If you’ve never heard the track before, you can check it out at R.A.’s Myspace page. Make sure you do. It’s one of the most haunting songs around, and is guaranteed to stick with you. It’s everything that’s right about hip hop nowadays… forget all the mainstream garbage.

The thing that got most people hooked on the song is that R.A. is retelling his father’s
story about his time in Vietnam, and everything he describes
really happened. In a genre known for people bragging about things they’ve never done and will never do in order to get cred, it was a refreshing change of pace. His delivery isn’t bragging, either, it’s simple, monotone, stating the facts. He saw true horror and pain in his life, and that’s just the way it is. Stoupe’s beautiful but haunting production melds with it perfectly and combined with JMT frontman Vinny Paz’s tight opening verse (that was unfortunately overlooked) you’ve got one of the best tracks of recent years. 
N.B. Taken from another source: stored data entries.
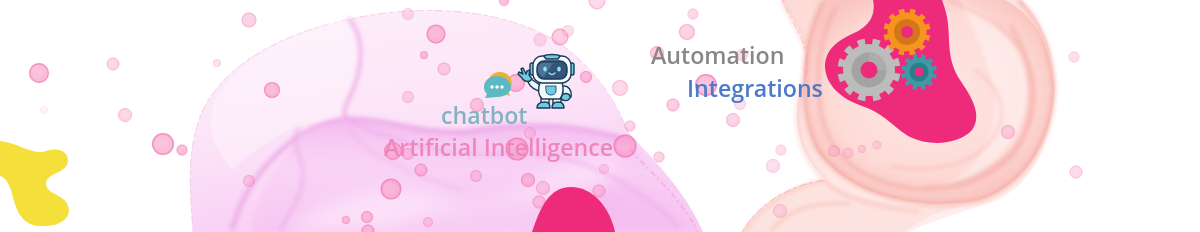
<!DOCTYPE html>
<html lang="en">
<head>
<meta charset="utf-8">
<title>Automation and chatbot banner</title>
<style>
:root {
  --magenta: #ee2a7b;
  --yellow: #f5df3b;
  --bubble: #f98fc0;
  --grey: #8a8586;
  --blue: #4a7ac8;
  --teal: #83b3c1;
  --pink: #ee86bb;
  --outline: #183a56;
}
* { margin: 0; padding: 0; box-sizing: border-box; }
body { width: 1200px; height: 232px; overflow: hidden; background: #fff; }
.banner { position: relative; width: 1200px; height: 232px; overflow: hidden; background: #fff; }
.art { position: absolute; left: 0; top: 0; display: block; }
.label {
  position: absolute;
  font: 600 23.2px/32px "Open Sans", "Noto Sans", sans-serif;
  white-space: nowrap;
}
.automation { left: 651px; top: 39px; color: var(--grey); }
.integrations { left: 687px; top: 72px; color: var(--blue); }
.chatbot { left: 441px; top: 99px; color: var(--teal); }
.intelligence { left: 384px; top: 131px; color: var(--pink); }
</style>
</head>
<body>
<main class="banner">
<svg class="art" width="1200" height="232" viewBox="0 0 1200 232" aria-hidden="true">
  <defs>
    <linearGradient id="lilac" x1="0" y1="0" x2="0.35" y2="1">
      <stop offset="0" stop-color="#fdeef9"/>
      <stop offset="0.5" stop-color="#fce6f8"/>
      <stop offset="1" stop-color="#f8cdf4"/>
    </linearGradient>
    <linearGradient id="fold" x1="0" y1="0" x2="0" y2="1">
      <stop offset="0" stop-color="#f2b0ee" stop-opacity="0.75"/>
      <stop offset="0.45" stop-color="#f8cdf5" stop-opacity="0.5"/>
      <stop offset="1" stop-color="#f5bff0" stop-opacity="0.55"/>
    </linearGradient>
    <radialGradient id="coral" cx="0.5" cy="0.45" r="0.55">
      <stop offset="0" stop-color="#fee5e2"/>
      <stop offset="0.7" stop-color="#fddcd8"/>
      <stop offset="1" stop-color="#fac5c0"/>
    </radialGradient>
    <linearGradient id="veil" x1="0" y1="0" x2="1" y2="1">
      <stop offset="0" stop-color="#fdd9d5"/>
      <stop offset="1" stop-color="#fff3f1"/>
    </linearGradient>
    <filter id="soft" x="-20%" y="-20%" width="140%" height="140%"><feGaussianBlur stdDeviation="2"/></filter>
    <filter id="mist" x="-30%" y="-30%" width="160%" height="160%"><feGaussianBlur stdDeviation="9"/></filter>
    <g id="bubble">
      <circle r="10" fill="#f98fc0" fill-opacity="0.6"/>
      <circle r="9.3" fill="none" stroke="#ee6ca8" stroke-opacity="0.5" stroke-width="1.4"/>
      <circle cx="-1" cy="-1" r="6" fill="#fff" fill-opacity="0.1"/>
    </g>
  </defs>

  <g id="lilac-ink">
    <path d="M193 232C190 190 186 150 202 112C222 68 275 35 350 19C430 2 510 10 562 45C592 67 615 98 628 132C652 158 685 190 703 232Z" fill="url(#lilac)"/>
    <path d="M193 232C190 190 186 150 202 112C222 68 275 35 350 19C430 2 510 10 562 45C592 67 615 98 628 132" fill="none" stroke="#f3c2e4" stroke-width="1" stroke-dasharray="5 2 9 3" opacity="0.75"/>
    <path d="M348 18C363 30 363 62 352 88C345 105 341 116 349 121C318 119 285 122 232 170C215 150 205 130 215 100C240 55 290 35 348 18Z" fill="#fff" opacity="0.28"/>
    <path d="M250 232C260 180 290 130 343 119C380 119 420 134 470 130C540 120 590 130 628 140C650 166 685 195 700 232Z" fill="url(#fold)" filter="url(#soft)"/>
    <path d="M285 232C330 195 390 175 450 200C500 220 560 150 620 160C600 200 560 215 530 232Z" fill="#fdeafb" opacity="0.7" filter="url(#mist)"/>
    <path d="M390 232C430 205 500 212 560 190C610 172 650 190 690 232Z" fill="#f3b0ee" opacity="0.4" filter="url(#mist)"/>
    <g fill="none" stroke="#eda5e6" filter="url(#soft)">
      <path d="M348 18C366 38 362 70 351 94C344 108 340 116 350 120" stroke-width="4" opacity="0.75"/>
      <path d="M232 230C245 180 290 126 345 119C390 118 410 134 468 132C540 119 590 128 630 141" stroke-width="5" opacity="0.8"/>
      <path d="M300 127C286 142 308 160 302 185C298 205 284 220 280 232" stroke-width="4" opacity="0.5"/>
      <path d="M350 122C390 138 440 160 510 153C570 150 630 178 680 228" stroke-width="4" opacity="0.45"/>
      <path d="M345 126C372 162 420 176 462 190" stroke-width="3" opacity="0.35"/>
    </g>
    <path d="M630 150C655 176 682 200 698 232" fill="none" stroke="#f2a4c8" stroke-width="2" stroke-dasharray="6 3 2 4" opacity="0.55"/>
  </g>

  <g id="coral-ink">
    <path d="M782 0C792 20 814 46 806 76C790 110 794 150 826 180C790 184 758 204 742 232H908C935 220 960 212 990 203C1035 186 1052 140 1055 90C1056 50 1040 20 1022 0Z" fill="url(#veil)"/>
    <path d="M826 180C790 184 758 204 742 232H905C930 212 945 210 975 204C920 212 860 202 826 180Z" fill="#fde3df"/>
    <path d="M824 0C800 40 796 110 818 152C850 196 920 212 980 200C1035 180 1053 130 1054 88C1050 45 1035 15 1005 0Z" fill="url(#coral)"/>
    <path d="M960 0C1010 25 1040 70 1022 120C1010 160 970 186 930 190C990 170 1004 120 990 75C982 45 970 20 960 0Z" fill="#fff" opacity="0.4" filter="url(#soft)"/>
    <g fill="none" stroke="#f4a59f" filter="url(#soft)">
      <path d="M823 0C800 45 798 115 818 150C850 196 920 212 980 200C1032 182 1052 130 1054 88C1050 48 1040 20 1018 0" stroke-width="4" opacity="0.7"/>
      <path d="M836 8C812 50 812 118 838 152C872 194 960 206 1010 158C1036 130 1040 70 1010 25" stroke-width="4" opacity="0.55"/>
      <path d="M948 0C1000 20 1040 50 1034 105C1026 160 970 186 925 188" stroke-width="3" opacity="0.5"/>
      <path d="M975 70C1004 90 1010 118 990 142C970 166 930 174 890 166" stroke-width="3" opacity="0.4"/>
      <path d="M826 180C796 184 766 202 744 232M826 182C840 198 880 208 920 212M770 232C790 206 820 202 850 204" stroke-width="2" opacity="0.6"/>
      <path d="M782 0C790 22 813 45 806 76C792 105 792 150 824 180" stroke-width="2" opacity="0.6"/>
    </g>
    <path d="M742 232C758 204 790 184 826 180M782 0C790 22 813 45 806 76" fill="none" stroke="#f29d98" stroke-width="1" stroke-dasharray="4 3 8 2" opacity="0.6"/>
  </g>

  <g id="bubbles">
    <use href="#bubble" transform="translate(39 73)"/>
    <use href="#bubble" transform="translate(113 64) scale(.65)" opacity=".65"/>
    <use href="#bubble" transform="translate(44 110) scale(.4)" opacity=".2"/>
    <use href="#bubble" transform="translate(125 115) scale(.7)" opacity=".65"/>
    <use href="#bubble" transform="translate(163 144) scale(1.1)"/>
    <use href="#bubble" transform="translate(182 150) scale(.55)"/>
    <use href="#bubble" transform="translate(217 63) scale(.4)" opacity=".5"/>
    <use href="#bubble" transform="translate(249 20) scale(.75)" opacity=".7"/>
    <use href="#bubble" transform="translate(272 90) scale(.8)"/>
    <use href="#bubble" transform="translate(249 181) scale(.6)" opacity=".7"/>
    <use href="#bubble" transform="translate(408 14) scale(.6)" opacity=".5"/>
    <use href="#bubble" transform="translate(436 34) scale(.95)"/>
    <use href="#bubble" transform="translate(424 55) scale(.4)"/>
    <use href="#bubble" transform="translate(408 97) scale(.6)" opacity=".6"/>
    <use href="#bubble" transform="translate(444 69) scale(.65)" opacity=".7"/>
    <use href="#bubble" transform="translate(516 83) scale(.9)"/>
    <use href="#bubble" transform="translate(477 105) scale(.7)" opacity=".8"/>
    <use href="#bubble" transform="translate(504 1) scale(.5)"/>
    <use href="#bubble" transform="translate(560 37) scale(.85)" opacity=".8"/>
    <use href="#bubble" transform="translate(540 40) scale(.65)" opacity=".5"/>
    <use href="#bubble" transform="translate(568 31) scale(.6)" opacity=".5"/>
    <use href="#bubble" transform="translate(597 1) scale(.85)" opacity=".6"/>
    <use href="#bubble" transform="translate(586 77) scale(.6)"/>
    <use href="#bubble" transform="translate(620 88) scale(.8)" opacity=".6"/>
    <use href="#bubble" transform="translate(630 126) scale(.55)" opacity=".7"/>
    <use href="#bubble" transform="translate(625 146) scale(1.15)"/>
    <use href="#bubble" transform="translate(659 157) scale(.55)" opacity=".7"/>
    <use href="#bubble" transform="translate(657 53) scale(.7)" opacity=".8"/>
    <use href="#bubble" transform="translate(687 32) scale(.8)" opacity=".7"/>
    <use href="#bubble" transform="translate(693 14) scale(.55)" opacity=".6"/>
    <use href="#bubble" transform="translate(706 85) scale(1.1)"/>
    <use href="#bubble" transform="translate(673 105) scale(.65)" opacity=".8"/>
    <use href="#bubble" transform="translate(733 120) scale(.7)" opacity=".7"/>
    <use href="#bubble" transform="translate(740 104) scale(.6)" opacity=".5"/>
    <use href="#bubble" transform="translate(742 55) scale(.6)" opacity=".6"/>
    <use href="#bubble" transform="translate(781 150) scale(.55)" opacity=".5"/>
    <use href="#bubble" transform="translate(773 166) scale(.7)" opacity=".5"/>
    <use href="#bubble" transform="translate(780 211) scale(.7)" opacity=".5"/>
    <use href="#bubble" transform="translate(834 151) scale(.6)" opacity=".6"/>
    <use href="#bubble" transform="translate(848 153) scale(.55)" opacity=".5"/>
    <use href="#bubble" transform="translate(862 149) scale(.4)" opacity=".6"/>
    <use href="#bubble" transform="translate(877 145) scale(.45)" opacity=".5"/>
    <use href="#bubble" transform="translate(1008 132) scale(.7)" opacity=".7"/>
    <use href="#bubble" transform="translate(1074 57) scale(.55)" opacity=".5"/>
    <use href="#bubble" transform="translate(1076 172) scale(.65)" opacity=".6"/>
    <use href="#bubble" transform="translate(393 151) scale(.9)"/>
    <use href="#bubble" transform="translate(408 154) scale(.6)" opacity=".8"/>
    <use href="#bubble" transform="translate(391 189) scale(1.05)"/>
    <use href="#bubble" transform="translate(421 170) scale(.65)"/>
    <use href="#bubble" transform="translate(476 176) scale(.6)" opacity=".8"/>
    <use href="#bubble" transform="translate(517 149) scale(1.15)"/>
    <use href="#bubble" transform="translate(530 133) scale(.6)" opacity=".6"/>
    <use href="#bubble" transform="translate(528 180) scale(.7)"/>
    <use href="#bubble" transform="translate(543 188) scale(.7)" opacity=".7"/>
    <use href="#bubble" transform="translate(539 202) scale(.65)" opacity=".8"/>
    <use href="#bubble" transform="translate(599 191) scale(.65)" opacity=".8"/>
    <use href="#bubble" transform="translate(604 169) scale(.5)" opacity=".6"/>
    <use href="#bubble" transform="translate(367 217) scale(.6)"/>
    <use href="#bubble" transform="translate(346 220) scale(.4)"/>
    <use href="#bubble" transform="translate(368 231) scale(.65)"/>
    <use href="#bubble" transform="translate(428 222) scale(.5)" opacity=".7"/>
  </g>

  <g id="accent-blobs">
    <path d="M0 141C18 143 28 153 43 152C57 147 67 150 68 160C68 174 46 172 46 184C47 196 69 194 69 211C68 222 54 227 40 226C20 225 16 208 12 194C9 183 5 177 0 176Z" fill="var(--yellow)"/>
    <path d="M532 232C540 208 549 187 571 187C593 187 610 208 615 232Z" fill="var(--magenta)"/>
    <path d="M873 0C876 14 870 26 854 33C834 42 825 52 825 67C826 86 842 99 862 106C884 113 894 128 910 137C930 147 960 144 972 130C983 115 971 96 960 80C947 60 950 42 948 24C947 13 944 6 942 0Z" fill="var(--magenta)"/>
  </g>

  <g id="gears" fill="none">
    <g transform="translate(869 70)">
      <circle r="27.5" stroke="#bcbcbc" stroke-width="8" pathLength="24" stroke-dasharray="1 1" transform="rotate(7)"/>
      <circle r="21" stroke="#bcbcbc" stroke-width="10"/>
      <circle r="13" stroke="#a3a3a3" stroke-width="9"/>
      <path d="M0-17.5A17.5 17.5 0 0 1 17.5 0H8.5A8.5 8.5 0 0 0 0-8.5Z" fill="#adadad"/>
    </g>
    <g transform="translate(907 32)">
      <circle r="20.5" stroke="#f7941d" stroke-width="6" pathLength="24" stroke-dasharray="1 1" transform="rotate(8)"/>
      <circle r="15.5" stroke="#f7941d" stroke-width="8"/>
      <circle r="9.5" stroke="#d3761c" stroke-width="7"/>
    </g>
    <g transform="translate(919 72)">
      <circle r="15.5" stroke="#3f9aa6" stroke-width="5" pathLength="24" stroke-dasharray="1 1" transform="rotate(8)"/>
      <circle r="11.5" stroke="#3f9aa6" stroke-width="6"/>
      <circle r="7" stroke="#2b7f8d" stroke-width="5"/>
    </g>
  </g>

  <g id="chat-bubbles">
    <path d="M488 81A12 11 0 1 1 508 91L510 96L502 93Z" fill="#e9b13a"/>
    <path d="M497 76C505 76 511 81 511 87C511 93 505 97 497 97L485 98L487 94C485 92 484 90 484 87C484 81 489 76 497 76Z" fill="#5cb9c3"/>
    <g fill="#fff"><circle cx="492" cy="87" r="1.7"/><circle cx="497" cy="87" r="1.7"/><circle cx="502" cy="87" r="1.7"/></g>
  </g>

  <g id="robot" stroke="var(--outline)" stroke-width="1.4" stroke-linejoin="round" stroke-linecap="round">
    <path d="M540 85L531 79L528 82C530 87 536 91 541 91Z" fill="#eef8fc"/>
    <path d="M532 79L529 75L530 70L527 71L526 74L523 68L521 69L523 74L519 72L518 74L522 78C523 81 527 82 530 81Z" fill="#6fcbe4"/>
    <path d="M562 86C569 85 572 91 571 97L563 97Z" fill="#eef8fc"/>
    <path d="M562 95C566 92 571 94 570 98C568 102 562 101 561 98Z" fill="#6fcbe4"/>
    <path d="M541 97H549V104H541ZM553 97H561V104H553Z" fill="#eef8fc"/>
    <path d="M537 108C537 103 541 102 545 102C549 102 550 104 550 108ZM552 108C552 104 554 102 558 102C562 102 564 104 564 108Z" fill="#6fcbe4"/>
    <path d="M540 82H562C564 89 563 95 560 99H542C538 95 538 88 540 82Z" fill="#f5fbfd"/>
    <path d="M546 86H556V91C556 94 553 95 551 95C549 95 546 94 546 91Z" fill="#6fcbe4" stroke-width="0.8"/>
    <rect x="530" y="63" width="5" height="12" rx="2" fill="#6fcbe4"/>
    <rect x="569" y="63" width="5" height="12" rx="2" fill="#6fcbe4"/>
    <rect x="533" y="56" width="38" height="27" rx="9" fill="#f5fbfd"/>
    <path d="M544 56C546 54 558 54 560 56L558 59H546Z" fill="#6fcbe4"/>
    <rect x="537" y="61" width="30" height="18" rx="7" fill="#345478"/>
    <path d="M542 63H553L544 77C540 76 538 73 538 70C538 66 539 64 542 63Z" fill="#4d7298" stroke="none"/>
    <g fill="#8be5f5" stroke="none"><ellipse cx="545" cy="69" rx="1.8" ry="2.5"/><ellipse cx="559" cy="69" rx="1.8" ry="2.5"/></g>
    <path d="M549 73Q552 76 555 73" fill="none" stroke="#8be5f5"/>
  </g>
</svg>
<p class="label automation">Automation</p>
<p class="label integrations">Integrations</p>
<p class="label chatbot">chatbot</p>
<p class="label intelligence">Artificial Intelligence</p>
</main>
</body>
</html>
It’s also a demonstration of one of the biggest reasons I love hip hop, and that’s the storytelling aspect. Sure, you can tell stories with other genres of music, but not nearly as well. It’s obviously all about the lyrics here, and the best MCs will bring you along with them and show you a little about their world. The clever way they’re organized and laid out, the way the best rappers can make you sit back and rewind the track because you just can’t believe the way they just strung words together- it’s something I’ve always loved and wished I could do myself.

It also reminds me that I always thought about sitting down with my grandfather and getting his story out on paper, and makes me sorry that I never did.

One of my best friends’ godfather reminds me a lot of my grandfather, and has lived a really long and interesting life. When we hung out with him he’d always have a story for us, some aspect of his life that no one could have imagined he lived through. How he was a jazz drummer, a dancer that won contests. But he’s a gentleman, and it’s only when there were no girls around that the real stories would come out. The storming of the beaches in WWII. Being captured and put in a POW camp. The hookers in every country.

What it’s like to kill a man.

Years and years and years later, you can still see all of it in his eyes. Just serves to remind you that sometimes real life makes the best stories, and the most compelling art.